The chapters were originally published in a special issue in Japan Forum.
1. Japanese political economy revisited: diverse corporate change, institutional transformation, and Abenomics
David Chiavacci and Sebastien Lechevalier
2. Change and continuity in Japanese corporate reform
3. Shareholding characteristics and imperfect coverage of the Stewardship Code in Japan
4. ‘Growth oriented’ corporate governance reform – can it solve Japan’s performance puzzle?
5. The Japanese consumer finance market and its institutional changes since the 1980s

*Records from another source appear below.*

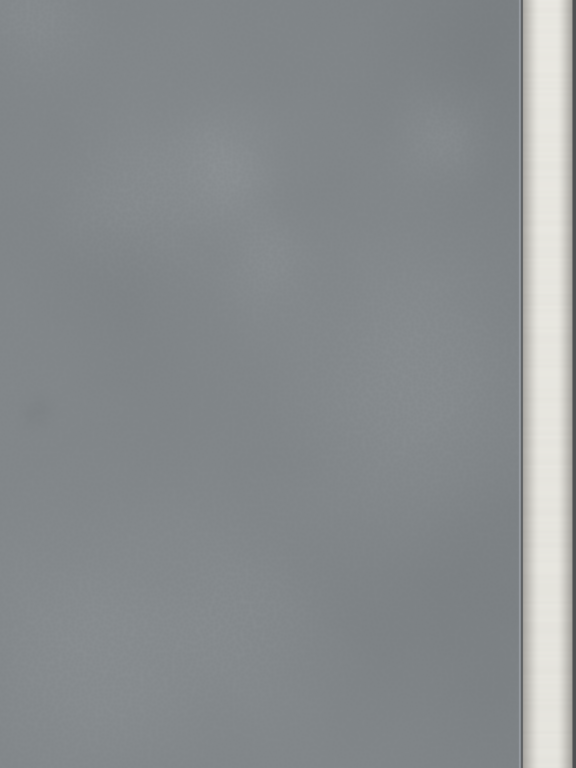
Write a Shadertoy shader that draws this texture.

```glsl
// A matte blue-grey panel with cloudy patches, beside a brushed pale metal rail.
// Soft elliptical blobs and layered sines shade the panel, cellular noise grains it;
// the rail is a rounded profile across x with fine streaks along y.

const vec3 PANEL_COLOR = vec3(0.506, 0.525, 0.537);
const vec3 RAIL_LIGHT  = vec3(0.910, 0.905, 0.880);
const vec3 RAIL_SHADE  = vec3(0.600, 0.590, 0.570);
const vec3 GAP_COLOR   = vec3(0.310, 0.315, 0.320);
const vec3 RIM_COLOR   = vec3(0.630, 0.650, 0.680);

const float RAIL_LEFT    = 0.9075;  // fractions of the width
const float RAIL_RIGHT   = 0.9945;
const float RIM_X        = 0.9025;
const float SEAM_X       = 0.9062;
const float LINE_WIDTH   = 0.0016;
const float GRAIN_CELLS  = 190.0;   // cells per canvas height
const float GRAIN_AMOUNT = 0.020;
const float CLOUD_AMOUNT = 0.006;
const float STREAK_COUNT = 260.0;
const float STREAK_AMOUNT = 0.012;

// Patches: centre x, centre y, radius, brightness
const int PATCH_COUNT = 12;
const vec4 PATCHES[PATCH_COUNT] = vec4[PATCH_COUNT](
    vec4(0.39, 0.78, 0.075,  0.030), vec4(0.77, 0.825, 0.070, 0.030),
    vec4(0.24, 0.73, 0.120,  0.022), vec4(0.46, 0.66, 0.070,  0.020),
    vec4(0.72, 0.50, 0.200,  0.022), vec4(0.14, 0.15, 0.190,  0.026),
    vec4(0.42, 0.20, 0.130,  0.014), vec4(0.06, 0.97, 0.080,  0.022),
    vec4(0.20, 0.63, 0.120, -0.014), vec4(0.06, 0.46, 0.022, -0.016),
    vec4(0.80, 0.97, 0.180, -0.016), vec4(0.72, 0.22, 0.200, -0.014));

vec2 hash22(vec2 p) {
    vec3 q = fract(p.xyx * vec3(0.1031, 0.1030, 0.0973));
    q += dot(q, q.yzx + 33.33);
    return fract((q.xx + q.yz) * q.zy);
}

// Distance to the nearest scattered cell point
float cellular(vec2 p) {
    vec2 cell = floor(p), local = fract(p);
    float nearest = 2.0;
    for (int y = -1; y <= 1; y++)
    for (int x = -1; x <= 1; x++) {
        vec2 o = vec2(x, y);
        vec2 d = o + hash22(cell + o) - local;
        nearest = min(nearest, dot(d, d));
    }
    return sqrt(nearest);
}

// Domain-warped sines for irregular soft clouds
float clouds(vec2 p) {
    float sum = 0.0, weight = 0.5;
    for (int i = 0; i < 4; i++) {
        p += 0.45 * sin(p.yx * 1.3 + vec2(1.7, 0.4));
        sum += weight * sin(p.x) * cos(p.y);
        p = mat2(0.8, 0.6, -0.6, 0.8) * p * 1.85;
        weight *= 0.6;
    }
    return sum;
}

float line(float x, float center) {
    float d = (x - center) / LINE_WIDTH;
    return exp(-d * d);
}

vec3 panel(vec2 uv, vec2 p) {
    vec2 warped = uv + 0.018 * vec2(clouds(p * 17.0), clouds(p * 15.0 + 4.0));
    float shade = 0.0, grainMask = 0.35;
    for (int i = 0; i < PATCH_COUNT; i++) {
        vec4 spot = PATCHES[i];
        vec2 d = (warped - spot.xy) / (spot.z * vec2(1.0, 0.8));
        float glow = exp(-dot(d, d));
        shade += spot.w * glow;
        grainMask += 0.5 * glow * step(0.0, spot.w);
    }
    shade += CLOUD_AMOUNT * clouds(p * 9.0 + 2.0);
    shade -= 0.012 * smoothstep(0.70, 0.90, uv.x);
    float grain = cellular(p * GRAIN_CELLS) - 0.5;
    return PANEL_COLOR + shade + GRAIN_AMOUNT * min(grainMask, 1.0) * grain;
}

vec3 rail(vec2 uv) {
    float t = (uv.x - RAIL_LEFT) / (RAIL_RIGHT - RAIL_LEFT);
    float body = smoothstep(-0.15, 0.36, t) * (1.0 - smoothstep(0.66, 1.12, t));
    float row = uv.y * STREAK_COUNT;
    float streak = mix(hash22(vec2(floor(row), 7.0)).x,
                       hash22(vec2(floor(row) + 1.0, 7.0)).x,
                       smoothstep(0.0, 1.0, fract(row))) - 0.5;
    vec3 color = mix(RAIL_SHADE, RAIL_LIGHT, body);
    return color + STREAK_AMOUNT * streak - 0.012 * (1.0 - uv.y);
}

void mainImage(out vec4 fragColor, in vec2 fragCoord) {
    vec2 uv = fragCoord / iResolution.xy;
    vec2 p = fragCoord / iResolution.y;
    float soft = max(0.0013, 0.7 / iResolution.x);

    // Panel with its bright rim, then the rail
    vec3 color = mix(panel(uv, p), RIM_COLOR, 0.75 * line(uv.x, RIM_X));
    color = mix(color, rail(uv), smoothstep(RAIL_LEFT - soft, RAIL_LEFT + soft, uv.x));

    // Dark seam on the left and gap on the right
    color = mix(color, GAP_COLOR, 0.85 * line(uv.x, SEAM_X));
    color = mix(color, GAP_COLOR, smoothstep(RAIL_RIGHT - 2.0 * soft, RAIL_RIGHT + soft, uv.x));

    fragColor = vec4(clamp(color, 0.0, 1.0), 1.0);
}
```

6. Re-packaging old policies? ‘Abenomics’ and the lack of an alternative growth model for Japan’s political economy